Supplied material:

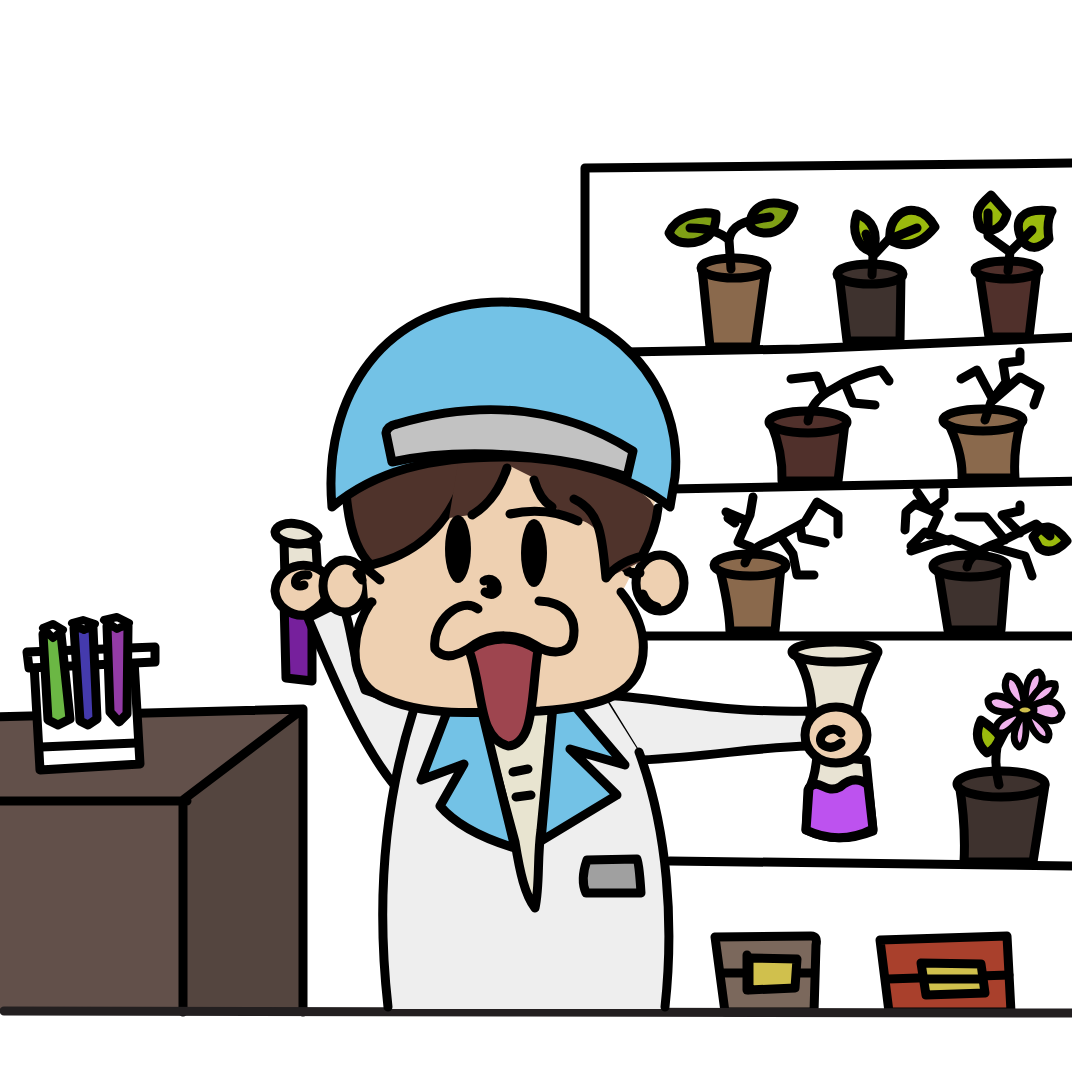
<!DOCTYPE html>
<html lang="en">
<head>
<meta charset="utf-8">
<title>Scientist in the plant lab</title>
<style>
:root {
  --paper: #ffffff; --ink: #000000; --floor: #231f20;
  --skin: #eed0b1; --hair: #4f332b; --blue: #73c2e6; --band: #c2c2c2;
  --coat: #eeeeee; --shirt: #e8e4d0; --tongue: #9e454f; --badge: #a0a0a0;
  --desk-front: #62504a; --desk-side: #54453f;
  --clay: #8a694c; --maroon: #50302b; --charcoal: #3e322e;
  --leaf: #9aba0d; --leaf-dark: #7fa015;
  --glass: #e8e3d3; --violet: #76209c; --purple: #bd52ef;
  --petal: #f1b3ee; --gold: #d0c04d; --chest: #7b685c; --red-chest: #a9402c;
}
html, body { margin: 0; background: var(--paper); }
body { width: 1072px; height: 1072px; overflow: hidden; }
svg { display: block; }
.line { fill: none; }
.art { stroke: var(--ink); stroke-width: 9; stroke-linecap: round; stroke-linejoin: round; }
.plain { stroke: none; }
.skin { fill: var(--skin); } .hair { fill: var(--hair); } .blue { fill: var(--blue); }
.band { fill: var(--band); } .coat { fill: var(--coat); } .shirt { fill: var(--shirt); }
.tongue { fill: var(--tongue); } .badge { fill: var(--badge); } .paper { fill: var(--paper); }
.clay { fill: var(--clay); } .maroon { fill: var(--maroon); } .charcoal { fill: var(--charcoal); }
.leaf { fill: var(--leaf); } .leaf-dark { fill: var(--leaf-dark); }
.glass { fill: var(--glass); } .violet { fill: var(--violet); } .purple { fill: var(--purple); }
.petal { fill: var(--petal); } .gold { fill: var(--gold); } .ink { fill: var(--ink); }
.chest { fill: var(--chest); } .red-chest { fill: var(--red-chest); }
.desk-front { fill: var(--desk-front); } .desk-side { fill: var(--desk-side); }
</style>
</head>
<body>
<svg width="1072" height="1072" viewBox="0 0 1072 1072" role="img" aria-label="Cartoon scientist holding flasks between a desk and a shelf of potted plants">
<g class="art">

  <g id="shelves" class="line">
    <path d="M585 330V168L1080 163"/>
    <path d="M625 352L800 349L1080 337"/>
    <path d="M670 489L880 485L1080 481"/>
    <path d="M640 636H1080"/>
    <path d="M670 861L1080 866"/>
  </g>

  <g id="seedlings">
    <g>
      <path class="clay" d="M702 268L710 347H755L766 268Z"/>
      <ellipse class="clay" cx="734" cy="268" rx="33" ry="10"/>
      <path class="leaf-dark" d="M669 233C676 216 700 210 716 214C717 234 704 243 688 243C678 243 672 239 669 233Z"/>
      <path class="leaf-dark" d="M750 223C752 205 770 197 794 208C789 226 776 234 764 233C755 232 750 229 750 223Z"/>
      <path class="line" d="M731 269L729 240Q716 228 690 228M729 240C731 226 742 221 770 217"/>
    </g>
    <g>
      <path class="charcoal" d="M839 274L847 341H900L901 274Z"/>
      <ellipse class="charcoal" cx="870" cy="274" rx="33" ry="10"/>
      <path class="leaf" d="M872 252C857 247 851 231 857 214C872 219 880 234 872 252Z"/>
      <path class="leaf" d="M890 240C888 220 902 207 917 211Q927 213 935 227C922 243 907 250 890 240Z"/>
      <path class="line" d="M872 275L873 256L888 240L917 228M873 256L866 234"/>
    </g>
    <g>
      <path class="maroon" d="M979 270L989 337H1029L1037 270Z"/>
      <ellipse class="maroon" cx="1007" cy="270" rx="32" ry="9"/>
      <path class="leaf" d="M980 227C973 210 981 204 991 195L1007 213C1004 228 991 235 980 227Z"/>
      <path class="leaf" d="M1022 240C1013 221 1020 207 1052 211Q1046 221 1049 239C1038 251 1028 249 1022 240Z"/>
      <path class="line" d="M1008 271L1010 252L988 236V213M1010 252L1032 230"/>
    </g>
  </g>

  <g id="withered-plants">
    <g>
      <path class="maroon" d="M771 423Q783 452 782 481H838L845 423Z"/>
      <ellipse class="maroon" cx="808" cy="422" rx="39" ry="11"/>
      <path class="line" d="M808 421Q811 400 833 389Q856 374 881 370L889 381M824 393L817 376L791 379M846 386L853 403L875 405"/>
    </g>
    <g>
      <path class="clay" d="M947 421Q963 452 962 478H1015Q1013 450 1021 421Z"/>
      <ellipse class="clay" cx="983" cy="420" rx="40" ry="11"/>
      <path class="line" d="M985 420L991 402L1020 377L1040 388L1034 405M993 400L977 370L961 379M996 395L1006 382L1003 363L1020 361V352"/>
    </g>
    <g>
      <path class="clay" d="M719 566Q729 605 730 631H775L781 566Z"/>
      <ellipse class="clay" cx="750" cy="565" rx="36" ry="11"/>
      <path class="line" d="M745 563Q750 548 770 541L805 522L817 502L838 515V534M751 547L738 542L750 515L753 497M745 520L726 512M735 523L728 518M800 525L802 538L825 543M780 536L793 554L797 575H814"/>
    </g>
    <g>
      <path class="charcoal" d="M938 568L948 630H1001L1006 568Z"/>
      <ellipse class="charcoal" cx="970" cy="566" rx="37" ry="11"/>
      <path class="leaf" d="M1033 537Q1047 515 1067 541Q1052 557 1039 548Z"/>
      <path class="line" d="M967 567Q970 552 1000 542L1036 524L1050 536M980 551L951 539L929 545L911 551M949 541L925 532L911 546M929 535L939 514L915 504L906 512L905 530M930 510L944 500V491M928 508L917 492M1005 540L986 517H959M1020 533L1002 515L1020 511V505M992 547L1025 556L1032 576"/>
    </g>
  </g>

  <g id="flower">
    <path class="charcoal" d="M959 783Q966 825 964 862H1033L1045 785Z"/>
    <ellipse class="charcoal" cx="1001" cy="784" rx="44" ry="13"/>
    <path class="line" d="M999 785Q994 765 997 747L1012 718"/>
    <path class="leaf" d="M987 753C976 744 975 733 981 720Q995 729 1000 737Q996 749 987 753Z"/>
    <g class="petal" stroke-width="7">
      <path d="M1025 710Q998 692 1008 676Q1022 675 1025 710Z"/>
      <path d="M1025 710Q1024 672 1039 672Q1050 680 1025 710Z"/>
      <path d="M1025 710Q1040 680 1055 684Q1059 697 1025 710Z"/>
      <path d="M1025 710Q1055 691 1062 713Q1058 730 1025 710Z"/>
      <path d="M1025 710Q1056 729 1047 740Q1034 740 1025 710Z"/>
      <path d="M1025 710Q1029 745 1019 747Q1007 738 1025 710Z"/>
      <path d="M1025 710Q1008 738 996 732Q993 718 1025 710Z"/>
      <path d="M1025 710Q988 717 988 700Q996 688 1025 710Z"/>
    </g>
    <ellipse class="gold" cx="1025" cy="710" rx="9" ry="6" stroke-width="7"/>
  </g>

  <g id="chests">
    <path class="chest" d="M715 937L811 936Q818 936 816 945L814 1012H725Z"/>
    <path class="line" d="M722 973H814"/>
    <path class="gold" d="M749 958L797 959L795 988L749 990Z"/>
    <path class="line" d="M747 955V990"/>
    <path class="red-chest" d="M880 940L1007 936L1011 1012H889Z"/>
    <path class="line" d="M888 979L1009 975"/>
    <path class="gold" d="M921 963L981 964L985 993L926 995Z"/>
    <path class="line" d="M927 979H981"/>
  </g>

  <g id="desk">
    <path class="desk-front plain" d="M-5 716L303 709L183 800V1012H-5Z"/>
    <path class="desk-side plain" d="M303 709V1012H183V800Z"/>
    <path class="line" d="M-5 717L303 709V1012M303 709L183 800V1012M-5 801H187"/>
  </g>

  <g id="test-tube-rack">
    <path class="paper" d="M34 664L40 770L140 764L134 660Z"/>
    <path class="paper" d="M27 652L155 647V662L29 668Z"/>
    <path class="line" d="M41 747L136 743"/>
    <path fill="#6bb744" d="M43 634L48 720L58 725L70 719L61 634Z"/>
    <path fill="#443aad" d="M74 628L80 721L88 725L97 719L93 628Z"/>
    <path fill="#933ba6" d="M107 626L110 712L119 722L127 714L128 626Z"/>
    <g stroke-width="8"><path class="paper" d="M43 628L53 624L63 630L53 638Z"/><path class="paper" d="M72 623L83 620L95 624L84 630Z"/><path class="paper" d="M104 620L117 617L129 623L117 629Z"/></g>
  </g>

  <path id="floor" class="line" d="M4 1011L520 1012L1080 1013" style="stroke:var(--floor)"/>

  <g id="raised-arm">
    <path class="glass" d="M284 540L285 580H318L316 545Z"/>
    <path class="glass" d="M275 532C278 519 309 521 318 536C312 549 276 545 275 532Z"/>
    <path class="violet" d="M284 600L286 678L312 681V610Z"/>
    <path class="coat" d="M308 618C328 665 360 745 396 787L425 710L365 690C350 650 352 620 340 602Z"/>
    <path class="skin" d="M323 572C307 559 277 565 275 591C276 607 292 617 306 615Q316 610 325 600L333 586Z"/>
    <path class="line" d="M308 575C292 573 292 590 304 585"/>
  </g>

  <g id="coat">
    <path class="coat" d="M600 695C660 697 710 713 810 711V746C755 747 710 757 640 760Z"/>
    <path class="coat plain" d="M412 710C388 800 376 900 388 1009H664C676 920 665 825 639 752L600 690Z"/>
    <path class="line" d="M413 712C385 800 376 900 388 1007M639 752C668 830 674 925 665 1007"/>
    <path class="shirt" d="M478 705L515 842C520 873 525 895 535 908C540 885 537 858 541 830L553 705Z"/>
    <path class="blue" d="M447 712L421 780L464 764L440 806Q462 832 515 848L482 712Z"/>
    <path class="blue" d="M553 705H574L625 765L570 749L617 795L541 841Z"/>
    <path class="line" d="M513 772L528 769M516 797L531 795"/>
    <path class="badge" d="M587 860L637 859Q639 861 641 893H586Q580 880 587 860Z"/>
  </g>

  <g id="flask-hand">
    <path class="glass" d="M795 653Q812 680 812 715H856Q860 690 876 657Z"/>
    <ellipse class="glass" cx="835" cy="652" rx="43" ry="10"/>
    <path class="glass" d="M817 755Q815 780 808 790L806 830Q838 845 873 831L866 760Z"/>
    <path class="purple" d="M809 788C820 777 825 795 840 787Q855 774 868 785L873 829Q840 846 806 830Z"/>
    <ellipse class="skin" cx="836" cy="735" rx="31" ry="28"/>
    <path class="line" d="M841 733C833 723 815 735 822 744Q831 751 841 743"/>
  </g>

  <g id="head">
    <ellipse class="skin" cx="345" cy="586" rx="22" ry="26"/>
    <ellipse class="skin" cx="660" cy="583" rx="24" ry="28"/>
    <path class="skin plain" d="M352 480C362 540 366 570 368 600C352 630 346 665 368 688C405 716 460 714 510 713C570 711 624 704 641 663C645 635 640 610 622 592C640 560 653 525 658 480Q510 420 352 480Z"/>
    <path class="line" d="M371 602C352 630 347 672 373 692C410 716 470 714 540 711C600 707 648 695 643 640Q640 615 621 592"/>
    <path class="line" d="M357 574L362 580M362 565L380 580M372 602L364 606M643 594Q647 605 657 607M628 572L640 573M622 565L632 574"/>
    <path class="hair" d="M346 492C349 530 357 552 371 565C405 557 448 535 466 472L474 440H358Z"/>
    <path class="hair plain" d="M462 440H580L650 500L658 512L640 562L607 578Q606 522 577 520Q542 506 534 478L510 466L477 514L449 518Z"/>
    <path class="line" d="M507 468Q496 501 472 515M534 480Q540 500 552 507M574 499C602 512 602 540 606 578Q618 562 642 556Q656 530 658 508"/>
    <path class="line" d="M510 514Q546 506 578 521"/>
    <path class="blue" d="M332 507C322 395 385 302 502 302C616 302 684 390 675 477L670 507C630 475 570 457 504 457C430 457 375 471 332 507Z"/>
    <path class="band" d="M392 462L386 433Q387 426 397 424C485 398 565 408 633 451L627 477C565 455 465 446 392 462Z"/>
  </g>

  <g id="face">
    <ellipse class="ink plain" cx="458" cy="549" rx="13" ry="34"/>
    <ellipse class="ink plain" cx="534" cy="553" rx="13" ry="34"/>
    <path class="line" d="M484 581C490 576 499 582 497 591Q492 597 485 592M496 585L491 586"/>
    <path class="tongue" d="M469 650C484 690 477 738 508 746C535 744 531 695 538 650Q503 628 469 650Z"/>
    <path class="line" d="M478 609C461 595 431 622 435 649C446 663 463 653 475 644C492 633 517 633 535 645C548 654 569 656 573 640C578 616 564 602 539 601"/>
  </g>
</g>
</svg>
</body>
</html>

What to work on:
Retype, in the same exact form, the lines of the material above from the line holding "240C1013 221 1020" through the line holding "421Q963 452 962".

Output for this task:
      <path class="leaf" d="M1022 240C1013 221 1020 207 1052 211Q1046 221 1049 239C1038 251 1028 249 1022 240Z"/>
      <path class="line" d="M1008 271L1010 252L988 236V213M1010 252L1032 230"/>
    </g>
  </g>

  <g id="withered-plants">
    <g>
      <path class="maroon" d="M771 423Q783 452 782 481H838L845 423Z"/>
      <ellipse class="maroon" cx="808" cy="422" rx="39" ry="11"/>
      <path class="line" d="M808 421Q811 400 833 389Q856 374 881 370L889 381M824 393L817 376L791 379M846 386L853 403L875 405"/>
    </g>
    <g>
      <path class="clay" d="M947 421Q963 452 962 478H1015Q1013 450 1021 421Z"/>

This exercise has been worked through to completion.